In the listing below, locate the lines bearing the word "color". Copy every one of them.

### Input material:
------------------------

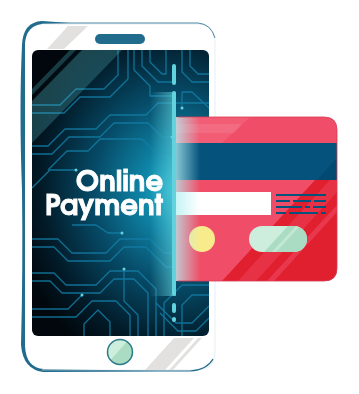
<!DOCTYPE html>
<html lang="en">
<head>
<meta charset="utf-8">
<title>Online Payment</title>
<style>
:root {
  --outline: #216b8d;
  --trace: #147fa6;
  --glow: #62d3dc;
  --pink: #f04e68;
  --pink-light: #f4758a;
  --red: #e0202f;
  --stripe: #05527d;
  --mint: #a9dcc3;
  --mint-light: #cdeedd;
  --yellow: #f8eb8b;
  --shine: #e2e1df;
}
html, body { margin: 0; background: #fff; overflow: hidden; }
svg { display: block; width: 359px; height: 394px; }
.traces { fill: none; stroke: var(--trace); stroke-width: 1.3; stroke-linejoin: round; opacity: .85; }
.nodes { fill: var(--glow); }
.title { font: 700 28px "TeX Gyre Adventor", "Inter", sans-serif; fill: #fff; stroke: #fff; stroke-width: .9; text-anchor: end; }
.scan { stroke: var(--glow); stroke-width: 4; stroke-linecap: round; fill: none; }
.lines { stroke: var(--stripe); stroke-width: 2; fill: none; }
</style>
</head>
<body>
<svg viewBox="0 0 359 394" role="img" aria-label="Phone taking an online payment from a bank card">
  <defs>
    <radialGradient id="screen-light" gradientUnits="userSpaceOnUse" cx="176" cy="190" r="165" gradientTransform="translate(176 190) scale(1 1.15) translate(-176 -190)">
      <stop offset="0" stop-color="#27b4cf"/>
      <stop offset=".2" stop-color="#0f86a8"/>
      <stop offset=".5" stop-color="#064b68"/>
      <stop offset=".8" stop-color="#021c2a"/>
      <stop offset="1" stop-color="#01070c"/>
    </radialGradient>
    <linearGradient id="slot-glow">
      <stop offset="0" stop-color="#62d3dc" stop-opacity="0"/>
      <stop offset="1" stop-color="#62d3dc" stop-opacity=".65"/>
    </linearGradient>
    <linearGradient id="card-glow">
      <stop offset="0" stop-color="#b4f0f2" stop-opacity=".75"/>
      <stop offset="1" stop-color="#b4f0f2" stop-opacity="0"/>
    </linearGradient>
    <linearGradient id="glass-shine" x1="0" y1="0" x2="1" y2="1">
      <stop offset="0" stop-color="#4fb3bd" stop-opacity=".4"/>
      <stop offset="1" stop-color="#4fb3bd" stop-opacity=".18"/>
    </linearGradient>
    <clipPath id="body-clip"><rect x="24" y="24" width="191" height="346" rx="18"/></clipPath>
    <clipPath id="screen-clip"><rect x="32" y="50" width="177" height="286" rx="6"/></clipPath>
    <clipPath id="card-clip"><path d="M176 117H324Q337 117 337 130V268Q337 281 324 281H176Z"/></clipPath>
    <clipPath id="chip-clip"><rect x="249" y="226" width="58" height="26" rx="13"/></clipPath>
    <clipPath id="home-clip"><circle cx="120" cy="352" r="12.5"/></clipPath>
  </defs>

  <rect width="359" height="394" fill="#fff"/>

  <g id="phone">
    <path d="M70 23L42 21Q23 22 22 45Q19 110 22 190Q23 270 21 345Q23 370 44 372L160 371L44 369Q26 368 25 346V44Q26 26 42 24Z" fill="var(--outline)"/>
    <path d="M42 24H198Q215 24 215 42V352Q215 370 198 370H42" fill="none" stroke="#e9eff2" stroke-width="1"/>
    <path d="M42 371H190Q207 370 213 359" fill="none" stroke="var(--outline)" stroke-width="1.2"/>
    <path d="M42 23H198Q211 24 215 38" fill="none" stroke="var(--outline)" stroke-width=".8"/>
    <g clip-path="url(#body-clip)" fill="var(--shine)">
      <path d="M68 26H88L64 49H47Z"/>
      <path d="M174 338H194L165 370H145Z"/>
      <path d="M198 338H202L173 370H169Z"/>
    </g>
    <rect x="95" y="34" width="50" height="10" rx="5" fill="var(--outline)"/>
    <g id="home-button">
      <circle cx="120" cy="352" r="12.5" fill="var(--mint-light)"/>
      <path d="M132 336L107 364H134V336Z" fill="var(--mint)" clip-path="url(#home-clip)"/>
      <circle cx="120" cy="352" r="12.5" fill="none" stroke="#2b7a86" stroke-width="1.5"/>
    </g>
  </g>

  <g id="screen" clip-path="url(#screen-clip)">
    <rect x="32" y="50" width="177" height="286" fill="url(#screen-light)"/>
    <g class="traces">
      <path d="M32 105H60L76 89H104L118 75V50"/>
      <path d="M32 113H64L80 97H110L128 79V50"/>
      <path d="M32 146H48L65 129H96L110 115H146L158 103H209"/>
      <path d="M32 154H52L69 137H100L114 123H148L162 137H172"/>
      <path d="M48 170L67 151H88L100 139H142L156 153H172"/>
      <path d="M32 188L50 170H76"/>
      <path d="M134 50V70L150 86V96H172"/>
      <path d="M142 50V66L158 82H172"/>
      <path d="M150 50V62L162 74H166V50"/>
      <path d="M182 50V72L192 82H209"/>
      <path d="M190 50V66L198 74H209"/>
      <path d="M182 108V92L192 92L209 108"/>
      <path d="M32 239H58L72 253H106L120 239H150L164 253H172"/>
      <path d="M32 247H54L68 261H110L124 247H146L166 267H172"/>
      <path d="M32 273H54L66 285H96L110 271H138L156 289V336"/>
      <path d="M32 281H50L62 293H100L114 279H134L148 293V336"/>
      <path d="M32 309H68L82 295"/>
      <path d="M32 317H76L92 301H116L130 315V336"/>
      <path d="M110 336V322L98 310L84 324V336"/>
      <path d="M124 269V301L138 315V336"/>
      <path d="M164 336V303L182 285H209"/>
      <path d="M182 336V305L192 295H209"/>
      <path d="M156 303L176 323H192L209 306"/>
      <path d="M160 313L178 331H196L209 318"/>
      <path d="M72 225H96L108 233H122"/>
    </g>
    <g class="nodes">
      <circle cx="76" cy="170" r="1.5"/><circle cx="82" cy="295" r="1.5"/><circle cx="122" cy="233" r="1.5"/><circle cx="124" cy="269" r="1.5"/><circle cx="172" cy="137" r="1.5"/><circle cx="182" cy="108" r="1.5"/>
    </g>
    <path d="M82 50H122L32 143V101Z" fill="url(#glass-shine)"/>
    <path d="M70 50H76L32 95V89Z" fill="url(#glass-shine)"/>
    <rect x="150" y="92" width="26" height="204" fill="url(#slot-glow)"/>
  </g>

  <g id="bank-card">
    <g clip-path="url(#card-clip)">
      <rect x="176" y="117" width="161" height="164" fill="var(--pink)"/>
      <path d="M176 124H242L234 133H176Z" fill="var(--pink-light)" opacity=".6"/>
      <path d="M176 117H250L222 143H176Z" fill="var(--pink-light)" opacity=".35"/>
      <path d="M315 180H337V281H222Z" fill="var(--red)"/>
      <path d="M330 180H337V192L256 281H238Z" fill="var(--pink)" opacity=".4"/>
      <path d="M337 205V212L274 281H267Z" fill="var(--pink)" opacity=".55"/>
      <rect x="176" y="143" width="161" height="37" fill="var(--stripe)"/>
      <path d="M337 158V180H317Z" fill="#03426b" opacity=".5"/>
      <rect x="176" y="192" width="95" height="23" fill="#fff"/>
      <path class="lines" d="M276 195H326M276 201H290M293 201H311M314 201H326M276 207H302M305 207H310M313 207H326M276 213H286M289 213H318M321 213H326"/>
      <circle cx="202" cy="239" r="13" fill="var(--yellow)"/>
      <g clip-path="url(#chip-clip)">
        <rect x="249" y="226" width="58" height="26" fill="var(--mint-light)"/>
        <path d="M288 226H307V252H264Z" fill="var(--mint)"/>
        <path d="M296 226H300L276 252H272Z" fill="var(--mint-light)" opacity=".7"/>
      </g>
      <rect x="176" y="117" width="24" height="164" fill="url(#card-glow)"/>
    </g>
    <path d="M178 117H324Q337 117 337 130V268Q337 281 324 281H178" fill="none" stroke="#d83a55" stroke-width=".8"/>
  </g>

  <path class="scan" d="M174 66V83M174 93V294M174 305V311M174 319V320"/>

  <text class="title"><tspan x="163" y="191" textLength="87" lengthAdjust="spacingAndGlyphs">Online</tspan><tspan x="163" y="215" textLength="118" lengthAdjust="spacingAndGlyphs">Payment</tspan></text>
</svg>
</body>
</html>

------------------------

### Task output:
      <stop offset="0" stop-color="#27b4cf"/>
      <stop offset=".2" stop-color="#0f86a8"/>
      <stop offset=".5" stop-color="#064b68"/>
      <stop offset=".8" stop-color="#021c2a"/>
      <stop offset="1" stop-color="#01070c"/>
      <stop offset="0" stop-color="#62d3dc" stop-opacity="0"/>
      <stop offset="1" stop-color="#62d3dc" stop-opacity=".65"/>
      <stop offset="0" stop-color="#b4f0f2" stop-opacity=".75"/>
      <stop offset="1" stop-color="#b4f0f2" stop-opacity="0"/>
      <stop offset="0" stop-color="#4fb3bd" stop-opacity=".4"/>
      <stop offset="1" stop-color="#4fb3bd" stop-opacity=".18"/>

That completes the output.